**TO DO**
Gather all lines in the records below that include the word "notes".

**DATA**
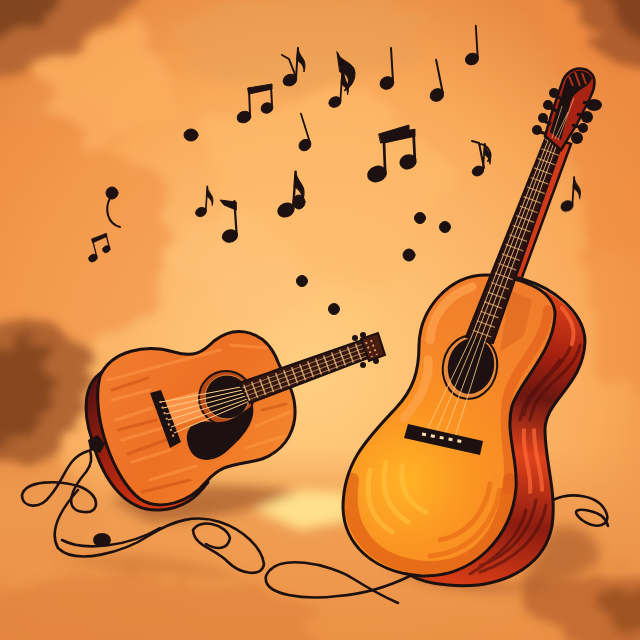
<!DOCTYPE html>
<html lang="en">
<head>
<meta charset="utf-8">
<title>Two acoustic guitars</title>
<style>
:root{--ink:#1c1010;--wood:#ee6f1c;--amber:#fb9a25;--red:#c52f14;--maroon:#5c1210;--fret:#c99a63;--string:#ffd08a;--umber:#7c3d1c;--sand:#fbb769}
html,body{margin:0;width:640px;height:640px;overflow:hidden;background:var(--sand)}
svg{display:block}
.outline{fill:none;stroke:var(--ink);stroke-width:3;stroke-linejoin:round;stroke-linecap:round}
.cable{fill:none;stroke:var(--ink);stroke-width:2.6;stroke-linecap:round}
.ink{fill:var(--ink)}
.notes{fill:var(--ink);stroke:var(--ink);stroke-linecap:round;stroke-linejoin:round}
.stem{fill:none;stroke-width:2}
.strings{fill:none;stroke:var(--string);stroke-width:1}
.grain{fill:none;stroke-linecap:round}
</style>
</head>
<body>
<svg width="640" height="640" viewBox="0 0 640 640" role="img" aria-label="Two acoustic guitars with cables and floating music notes on a warm painted background">
<defs>
<radialGradient id="glow" gradientUnits="userSpaceOnUse" cx="310" cy="370" r="420">
<stop offset="0" stop-color="#ffcf82"/><stop offset=".35" stop-color="#fdbd70"/><stop offset=".7" stop-color="#f9a95a"/><stop offset="1" stop-color="#e88a42"/>
</radialGradient>
<linearGradient id="floor" x1="0" y1="0" x2="0" y2="1">
<stop offset="0" stop-color="#f0a052" stop-opacity="0"/><stop offset=".3" stop-color="#ee9a50"/><stop offset="1" stop-color="#e98d43"/>
</linearGradient>
<radialGradient id="bigTop" gradientUnits="userSpaceOnUse" cx="405" cy="480" r="230">
<stop offset="0" stop-color="#ffb326"/><stop offset=".3" stop-color="#fb9422"/><stop offset=".65" stop-color="#f5832a"/><stop offset="1" stop-color="#f07c2c"/>
</radialGradient>
<linearGradient id="bigSide" gradientUnits="userSpaceOnUse" x1="560" y1="290" x2="500" y2="590">
<stop offset="0" stop-color="#e2451c"/><stop offset=".22" stop-color="#a3200f"/><stop offset=".36" stop-color="#6b1711"/><stop offset=".55" stop-color="#df421b"/><stop offset=".78" stop-color="#8d1c10"/><stop offset="1" stop-color="#d83c16"/>
</linearGradient>
<linearGradient id="smallTop" gradientUnits="userSpaceOnUse" x1="110" y1="370" x2="260" y2="480">
<stop offset="0" stop-color="#f07a2c"/><stop offset=".5" stop-color="#ed7023"/><stop offset="1" stop-color="#f4842d"/>
</linearGradient>
<linearGradient id="smallSide" gradientUnits="userSpaceOnUse" x1="90" y1="390" x2="170" y2="510">
<stop offset="0" stop-color="#5c1210"/><stop offset=".5" stop-color="#a3210f"/><stop offset="1" stop-color="#e23c10"/>
</linearGradient>
<filter id="brush" x="-30%" y="-30%" width="160%" height="160%">
<feTurbulence type="fractalNoise" baseFrequency=".02 .05" numOctaves="3" seed="4" result="n"/>
<feDisplacementMap in="SourceGraphic" in2="n" scale="38" xChannelSelector="R" yChannelSelector="G"/>
<feGaussianBlur stdDeviation="5"/>
</filter>
<filter id="soft" x="-30%" y="-60%" width="160%" height="220%"><feGaussianBlur stdDeviation="6"/></filter>
<path id="bigFront" d="M488 275C450 274 420 308 419 345C419 372 413 390 396 408C368 438 343 462 343 508C344 542 370 572 422 576C476 577 512 535 516 488C518 458 505 432 512 406C520 380 555 352 555 312C552 288 518 277 488 275Z"/>
<path id="smallFront" d="M100 376C112 350 146 344 174 352C194 358 203 352 214 341C236 324 266 330 278 362C284 376 291 384 294 400C299 428 286 450 262 459C236 466 224 462 206 482C190 502 160 512 140 499C114 480 90 414 100 376Z"/>
<clipPath id="bigClip"><use href="#bigFront"/></clipPath>
<clipPath id="smallClip"><use href="#smallFront"/></clipPath>
<g id="quarter"><ellipse rx="7" ry="6" transform="rotate(-25)"/><path class="stem" d="M6-2L4-35"/></g>
<g id="eighth"><ellipse rx="7" ry="5.5" transform="rotate(-25)"/><path class="stem" d="M6-2L8-32"/><path d="M8-32C9-22 18-22 14-8C14-16 9-18 7-20Z"/></g>
<g id="beamed"><ellipse rx="7" ry="5.5" transform="rotate(-20)"/><ellipse cx="23" cy="-9" rx="6" ry="5" transform="rotate(-20 23 -9)"/><path class="stem" d="M6-2L5-28M28-11L27-32"/><path d="M4-29L28-33V-28L5-23Z"/></g>
</defs>

<g id="backdrop">
<rect width="640" height="640" fill="url(#glow)"/>
<g filter="url(#brush)">
<path d="M180 20L300-10L420 10L410 60L300 95L190 70Z" fill="#e8a058" opacity=".55"/>
<path d="M-20 120L90 100L165 190L160 310L60 350L-20 330Z" fill="#ee8d45" opacity=".55"/>
<path d="M20 60L140 20L180 110L90 150Z" fill="#fcae60" opacity=".8"/>
<path d="M520-10L650-10V260L590 250L560 60Z" fill="#ee8a40" opacity=".6"/>
<path d="M580 190L660 170V400L600 380Z" fill="#f08f43" opacity=".6"/>
<path d="M200 120L360 90L460 170L380 290L240 250Z" fill="#fdbb6c" opacity=".6"/>
<path d="M160 250L240 200L330 290L240 330Z" fill="#fec27a" opacity=".5"/>
<path d="M-20 440L60 450L110 520L60 560L-20 540Z" fill="#dd7c3a" opacity=".5"/>
</g>
<rect y="450" width="640" height="190" fill="url(#floor)" opacity=".85"/>
<g filter="url(#brush)">
<path d="M-20-20H140L110 20L60 50L20 75L-20 70Z" fill="#a9602f" opacity=".8"/>
<path d="M-20-20H70L40 25L-20 40Z" fill="#6f3a1c" opacity=".75"/>
<path d="M560-20H670V75L610 65L590 30Z" fill="#a5562a" opacity=".85"/>
<path d="M600-20H670V50L625 35Z" fill="#713719" opacity=".7"/>
<path d="M-20 335L50 320L95 360L75 430L30 470L-20 460Z" fill="#a55a2b" opacity=".85"/>
<path d="M-20 350L40 345L60 390L30 440L-20 445Z" fill="#783e1d" opacity=".75"/>
<path d="M520 595L580 570L670 580V660H600L540 620Z" fill="#b9622b" opacity=".75"/>
<path d="M590 600L670 590V630L620 625Z" fill="#874318" opacity=".6"/>
<path d="M-20 590L130 570L300 600L330 660H-20Z" fill="#df813b" opacity=".6"/>
</g>
<g filter="url(#soft)">
<path d="M110 500C160 480 250 484 300 492C250 510 210 522 150 522Z" fill="#a9602d" opacity=".75"/>
<path d="M255 510L300 490L345 492L352 520L300 530Z" fill="#ffe08c"/>
<path d="M390 570C460 600 560 600 600 560C600 530 570 520 550 530L520 585Z" fill="#a65527" opacity=".6"/>
<path d="M60 560C130 545 200 560 250 580L120 572Z" fill="#c97435" opacity=".5"/>
</g>
</g>

<g id="music-notes" class="notes">
<use href="#eighth" transform="translate(290 80)"/>
<path class="stem" d="M296 77L289 59L282 55" stroke-width="3"/>
<use href="#beamed" transform="translate(244 117)"/>
<use href="#eighth" transform="translate(335 102) scale(.9)"/>
<path d="M337 52C340 62 355 62 355 73C355 82 350 88 344 91C352 80 348 74 340 72Z"/>
<path class="stem" d="M338 54L346 84"/>
<use href="#quarter" transform="translate(387 83)"/>
<use href="#quarter" transform="translate(437 95) rotate(-8)"/>
<use href="#quarter" transform="translate(472 59) scale(.95)"/>
<use href="#quarter" transform="translate(305 145) rotate(-14) scale(.9)"/>
<use href="#beamed" transform="translate(377 174) scale(1.35)"/>
<path d="M379 134L409 125V135L381 143Z"/>
<use href="#eighth" transform="translate(478 171) scale(.85)"/>
<path class="stem" d="M484 168L479 143L472 141M479 144C488 144 494 155 488 161"/>
<use href="#eighth" transform="translate(567 206) scale(.9)"/>
<use href="#eighth" transform="translate(201 212) scale(.8)"/>
<use href="#quarter" transform="translate(230 236) scale(1.1 1)"/>
<path d="M236 202L220 200L224 205L236 210Z"/>
<use href="#eighth" transform="translate(286 210) scale(1.2)"/>
<ellipse cx="299" cy="202" rx="6" ry="7"/>
<g transform="translate(93 258) scale(.65)"><use href="#beamed" transform="rotate(-12)"/></g>
<circle cx="112" cy="193" r="6"/><path class="stem" d="M110 198C104 210 108 224 120 227"/>
<ellipse cx="191" cy="135" rx="7" ry="6"/>
<circle cx="420" cy="218" r="5.5"/><circle cx="445" cy="227" r="5.5"/><circle cx="409" cy="255" r="6"/>
<circle cx="302" cy="281" r="5.5"/><circle cx="334" cy="309" r="5.5"/>
</g>

<g id="cables" class="cable">
<path d="M88 451C66 458 66 478 50 496C40 510 22 508 22 495C26 480 58 480 78 486C102 494 100 514 84 512C62 510 72 488 86 472C92 464 92 458 90 450"/>
<path d="M78 490C62 508 48 530 58 548C76 566 124 552 150 535C174 520 196 514 220 522C244 530 262 548 264 564C262 578 240 574 228 562C214 548 194 546 193 530C200 518 226 524 230 538C228 550 216 550 206 544"/>
<path d="M62 540C84 552 130 546 160 528"/>
<path d="M412 575C390 586 366 594 338 596C306 600 262 596 266 576C276 552 330 564 352 578C368 588 382 596 398 603"/>
<path d="M553 500C570 492 598 494 606 512C612 526 596 530 582 520C570 510 578 508 590 511C600 513 606 518 608 526"/>
</g>
<ellipse class="ink" cx="102" cy="540" rx="9" ry="7"/>

<g id="small-guitar">
<path d="M102 372C84 384 82 410 92 440C104 484 128 512 160 510C184 508 196 498 208 482L140 480Z" fill="url(#smallSide)"/>
<path class="outline" d="M102 372C84 384 82 410 92 440C104 484 128 512 160 510C184 508 196 498 208 482"/>
<use href="#smallFront" fill="url(#smallTop)"/>
<g class="grain" clip-path="url(#smallClip)" stroke="#ff9a48" stroke-width="3" opacity=".5">
<path d="M108 380L220 350M112 400L150 390M116 420L152 408M122 440L162 428M132 462L170 450M150 480L196 466M230 345L268 348M256 426L290 412M246 448L284 436"/>
<path stroke="#c84c12" d="M112 390L148 378M118 430L156 420M128 454L166 440M142 492L190 480M262 410L286 404"/>
</g>
<use href="#smallFront" class="outline"/>
<path d="M160 402L210 388V415L174 425Z" fill="#ff9c50" opacity=".8"/>
<circle cx="226" cy="398" r="27" fill="#b94a18" stroke="#1c1010" stroke-width="2"/>
<circle cx="227" cy="397" r="22" class="ink" stroke="#e08438"/>
<path class="ink" d="M187 440C186 424 198 420 214 422C232 424 240 412 253 406C256 424 240 440 226 452C212 464 190 464 187 440Z"/>
<path class="ink" d="M150 393L161 390L181 442L170 448Z"/>
<path d="M160 401L174 438" stroke="#e8a060" stroke-width="2" stroke-dasharray="2 4"/>
<path class="strings" d="M161 402L246 386M163 408L247 389M166 414L248 392M168 420L249 395M171 427L250 398M174 433L252 400"/>
<path d="M239 383L365 339L371 357L250 403Z" fill="#36160f" stroke="#1c1010" stroke-width="2"/>
<path d="M246 393L366 349" stroke="#c99a63" stroke-width="17" stroke-dasharray="1.5 7"/>
<path class="strings" d="M242 388L366 343M244 392L367 347M246 396L368 351M248 400L369 355" opacity=".55"/>
<path d="M361 339L378 333L385 355L369 361Z" fill="#4a1d12" stroke="#1c1010" stroke-width="2"/>
<g class="ink"><circle cx="355" cy="338" r="3"/><circle cx="363" cy="335" r="3"/><circle cx="363" cy="365" r="3"/><circle cx="376" cy="361" r="3"/></g>
<path d="M366 342L372 357M371 340L377 355" stroke="#d69a5c" stroke-width="2" stroke-dasharray="2 3"/>
<path class="ink" d="M88 440L98 435L105 444L100 453L90 450Z"/>
</g>

<g id="large-guitar">
<path id="neck-side" d="M560 140L571 144L521 280H508Z" fill="#d23a18" stroke="#1c1010" stroke-width="2.5"/>
<path d="M488 275C530 276 585 306 585 342C583 386 545 400 545 430C545 462 557 492 552 526C544 568 500 590 448 585C432 584 418 580 408 574L500 480Z" fill="url(#bigSide)"/>
<g class="grain" stroke="#4a0e0c" stroke-width="3" opacity=".55">
<path d="M580 345C574 376 536 384 530 420M570 348C560 372 530 386 524 415M560 360C548 378 524 394 520 420M546 505C540 540 510 562 480 572M536 500C530 535 508 555 480 566M526 510C520 535 500 556 470 574"/>
</g>
<path class="grain" d="M562 308C572 320 576 330 572 344M534 430C534 455 542 470 542 490M524 430C522 455 532 470 530 492" stroke="#ff6a35" stroke-width="4" opacity=".7"/>
<path class="outline" d="M518 278C552 286 585 312 585 342C583 386 545 400 545 430C545 462 557 492 552 526C544 568 500 590 448 585C432 584 418 580 408 574"/>
<use href="#bigFront" fill="url(#bigTop)"/>
<g clip-path="url(#bigClip)" class="grain">
<path d="M352 480C344 530 372 566 430 568C480 568 506 530 510 480" stroke="#d9500f" stroke-width="14" opacity=".55"/>
<path d="M548 310C546 350 506 370 506 412C504 440 512 460 508 490" stroke="#e15a18" stroke-width="10" opacity=".55"/>
<path d="M430 340C432 312 450 294 472 287M428 360C430 385 416 404 404 418" stroke="#ffa750" stroke-width="9" opacity=".65"/>
<path d="M370 470C364 500 372 520 392 532M386 462C380 490 388 510 408 522M402 466C400 490 408 504 426 512" stroke="#ffc540" stroke-width="5" opacity=".55"/>
<path d="M440 540C470 534 486 510 490 484M430 556C474 552 494 520 500 490" stroke="#e4600f" stroke-width="5" opacity=".5"/>
<path d="M510 290L532 300L524 336L500 352Z" fill="#d9601d" opacity=".5"/>
</g>
<use href="#bigFront" class="outline"/>
<ellipse cx="470" cy="367" rx="27" ry="32" fill="#e98a3a" stroke="#1c1010" stroke-width="2" transform="rotate(12 470 367)"/>
<ellipse cx="471" cy="366" rx="23" ry="28" class="ink" transform="rotate(12 471 366)"/>
<path d="M547 134L563 141L493 343L466 337Z" fill="#2b1210" stroke="#1c1010" stroke-width="2"/>
<path d="M554 142L480 340" stroke="#b98752" stroke-width="19" stroke-dasharray="1.2 9"/>
<path class="strings" d="M549 138L471 338L427 430M552 139L475 339L436 432M555 140L480 340L445 434M558 141L485 341L455 437" opacity=".8"/>
<path class="ink" d="M408 424L483 441L480 455L404 438Z"/>
<path d="M422 434L464 442" stroke="#ffe0a8" stroke-width="3" stroke-dasharray="4 5"/>
<path id="headstock" d="M545 136L552 112L563 80C568 70 578 66 587 70C598 76 595 88 590 98L577 124L561 150Z" fill="#a92313" stroke="#1c1010" stroke-width="2.5"/>
<path class="ink" d="M550 132L558 106L566 80C572 68 586 68 592 78C588 90 574 88 570 104L561 140Z"/>
<path d="M569 76L573 86M575 72L580 86M582 73L586 84" stroke="#b0341c" stroke-width="2"/>
<path class="strings" d="M552 138L562 106M555 139L568 112M558 140L574 98" opacity=".6"/>
<g class="ink"><circle cx="554" cy="93" r="5"/><circle cx="548" cy="105" r="5"/><circle cx="543" cy="118" r="5"/><circle cx="537" cy="130" r="5"/><ellipse cx="594" cy="105" rx="8" ry="6"/><circle cx="587" cy="117" r="6"/><circle cx="583" cy="128" r="5"/><circle cx="577" cy="138" r="6"/></g>
<path d="M556 96L562 99M550 108L557 111M544 121L551 124M540 132L547 134M590 104L583 102M584 116L577 114M579 127L572 125" stroke="#1c1010" stroke-width="3"/>
</g>
</svg>
</body>
</html>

**SOLUTION TO THIS PROBLEM**
.notes{fill:var(--ink);stroke:var(--ink);stroke-linecap:round;stroke-linejoin:round}
<svg width="640" height="640" viewBox="0 0 640 640" role="img" aria-label="Two acoustic guitars with cables and floating music notes on a warm painted background">
<g id="music-notes" class="notes">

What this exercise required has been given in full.